A Rhythm Map is a heat map that displays time in the X and Y dimensions. They are an excellent way to visualize repeating patterns in time, such as how crimes occur by hour and data of week. Here we look at some interesting patterns in burglaries in the City of San Diego.

First, here is the map for a range of crime types in San Diego, compiled from the type, time and date of about 400K crime incidents in the City of San Diego from 2006 to 2012.

Rhythm Map, All crimes in San Diego

 

Each square is a crime type. The vertical axis is the hour of the day, and the  horizontal axis is the day of the week, with Sunday being the cell between 0 and 1.  Darker red means there are more crimes than lighter red and yellow. The colors are not comparable across squares, only within the cell. So, the dark red cell at 5:00PM on Friday in the Burglary square may represent a very different number of crime incidents than then dark red cell at 12:00AM on Thursday in Sex Crimes.  Also note that these views combine citations, arrests and reported crimes, and there may be different patters when the maps are broken out on that factor.

There are a lot of interesting patterns here, but we’ll focus on Burglary. The first thing to notice is there are two time ranges, groups of darker red cells,  when burglaries occur: during the work hours on weekdays and on Friday evenings. ( The strong line at noon is most likely an artifact of crimes for which the time is not known being given that value arbitrarily.  )

What accounts for the two separate time ranges? First, let’s break it out by community. This chart uses Clarinova Place Codes for the community names.

 

Here we see that some communities exhibit one pattern or the other, and sometimes both. Downtown ( SanDOW ),  La Jolla ( SanLAJ ) and Mira Mesa ( SanMIR ) show the Friday pattern, while Southeastern ( SanSOT),  Greater North Park ( SanGRE) and Midtown ( SanMID ) show the week day pattern.

Community distinctions may explain some of the differences in the patterns, but there is a factor that is probably more important: residential vs commercial crime. So, let’s split out the maps on that factor.

Here is where the distinctions become the strongest. In Otay Mesa ( SanOAT ), Mira Mesa ( SanMIR ) University ( SanUNV ) and others, the Friday evening pattern completely splits from the weekday pattern. However, we also see a new weekday pattern in the commercial burglaries in Claremont ( SanCLA ), Uptown, Midtown, with commercial burglaries occurring across the weekday evenings.

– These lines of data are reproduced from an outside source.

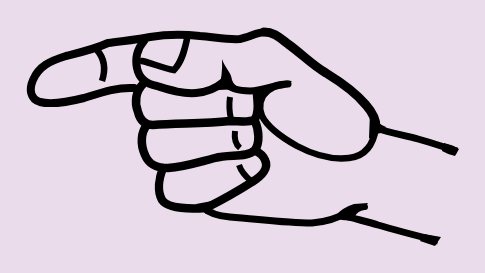
<!DOCTYPE html>
<html lang="en">
<head>
<meta charset="utf-8">
<title>Pointing hand</title>
<style>
:root { --paper: #eadcea; --ink: #000; }
html, body { margin: 0; overflow: hidden; background: var(--paper); }
.pointing-hand { display: block; width: 485px; height: 273px; background: var(--paper); }
.outline { fill: none; stroke: var(--ink); stroke-width: 8; stroke-linecap: round; stroke-linejoin: round; }
.crease { stroke-width: 6; stroke-linecap: butt; }
.wedge { fill: var(--ink); }
</style>
</head>
<body>
<svg class="pointing-hand" viewBox="0 0 485 273" role="img" aria-label="Line drawing of a hand pointing left">
  <g class="outline">
    <path class="index-finger" d="M134 88C116 87 100 93 84 98C68 102 52 105 40 102C30 99 29 89 33 80C39 66 50 61 66 56C82 52 95 49 108 43C122 41 136 40 150 37C168 34 182 34 200 36C214 37 228 40 240 39C250 37 257 32 266 32"/>
    <path class="back-of-hand" stroke-width="9" d="M264 32C274 32 280 38 288 44C302 54 312 65 326 73C344 84 356 93 366 105C373 113 376 119 376 127"/>
    <path class="thumb-base" stroke-width="6.5" d="M376 127C374 142 367 156 349 158C331 160 312 154 297 146C281 137 268 128 262 116C258 106 261 97 267 91"/>
    <path class="wrist-top" stroke-width="7" stroke-linecap="butt" d="M376 128C390 133 404 135 418 139C432 143 444 147 457 151"/>
    <path class="thumb" d="M144 41C138 48 135 58 137 68C139 78 146 84 157 86C170 90 182 94 196 93C207 92 215 89 222 83"/>
    <path class="thumb-nail" stroke-width="6.5" stroke-linejoin="miter" d="M142 61C152 63 162 68 174 70C181 63 184 53 187 39"/>
    <path class="palm-fold" stroke-width="7" d="M224 82C230 89 240 91 250 91C264 91 272 85 288 84"/>
    <path class="middle-finger" stroke-width="8.5" d="M143 84C136 91 134 102 138 112C140 120 145 125 153 125C178 123 204 124 230 121C240 121 250 123 255 119C260 111 257 101 257 93"/>
    <path class="ring-finger" stroke-width="8.5" d="M147 125C141 132 140 144 145 155C149 165 157 168 168 168C184 167 199 162 215 158C230 154 247 158 255 150C260 143 259 130 255 121"/>
    <path class="little-finger" stroke-width="8.5" d="M163 168C159 178 157 191 162 200C168 209 192 209 206 208C220 201 238 191 252 182C262 176 269 168 265 160C263 155 260 153 256 151"/>
    <path class="heel-of-hand" stroke-width="7" d="M204 208C210 214 219 216 230 217C258 219 284 223 312 223C326 222 340 217 350 211"/>
    <path class="wrist-bottom" stroke-width="7" stroke-linecap="butt" d="M342 215C354 219 366 221 378 225C398 231 418 236 438 241"/>
    <path class="wrist-fold" stroke-width="6" d="M346 213C352 208 358 207 365 207"/>
    <g class="crease">
      <path stroke-width="6.5" d="M97 50C104 58 106 69 102 81"/>
      <path d="M230 97C229 104 229 111 231 119"/>
      <path d="M235 131C234 139 235 144 240 148"/>
      <path d="M239 165C241 171 245 176 251 181"/>
    </g>
  </g>
  <g class="wedge">
    <path class="thumb-web" d="M222 59C225 68 231 72 232 80Q234 86 242 89L218 90Q223 76 222 59Z"/>
    <path class="palm-tip" d="M267 87Q277 79 292 81L284 88Q275 88 267 96Z"/>
    <path class="wrist-knuckle" d="M370 113Q376 123 386 127L383 133Q375 132 373 140L369 138Z"/>
    <path class="wrist-top-end" d="M444 143Q453 145 459 149L455 156Q447 154 442 151Z"/>
    <path class="wrist-bottom-end" d="M424 234L441 237L435 246L420 241Z"/>
    <path class="wrist-joint" d="M334 217Q343 207 354 204L368 203L364 210Q358 211 355 216L366 222L342 220Z"/>
    <path class="fist-joint" d="M196 204L212 201L210 209L218 215L206 214Z"/>
  </g>
</svg>
</body>
</html>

Those features are consistent with exactly what you’d expect from burglary: the burglaries occur when the business and homes are unoccupied. But it doesn’t explain why in many communities the commercial crimes would occur more frequently on Friday evenings.  Another unusual pattern is that in Pacific Beach ( SanPCF ) there is a residential burglary cluster on Friday and Saturday evenings, with a similar but weaker pattern occurring in Uptown and College.

Rhythms are a powerful way to look for patterns in time-structured data, because they take advantage of the ways that human brains most quickly process visual information. However,  they aren’t  a complete solution; they are just a start. Before making any recommendations based on the data, we’d want to do a few statistical tests, and at least, look at the absolute number of incidents per cell in the areas exhibiting patterns.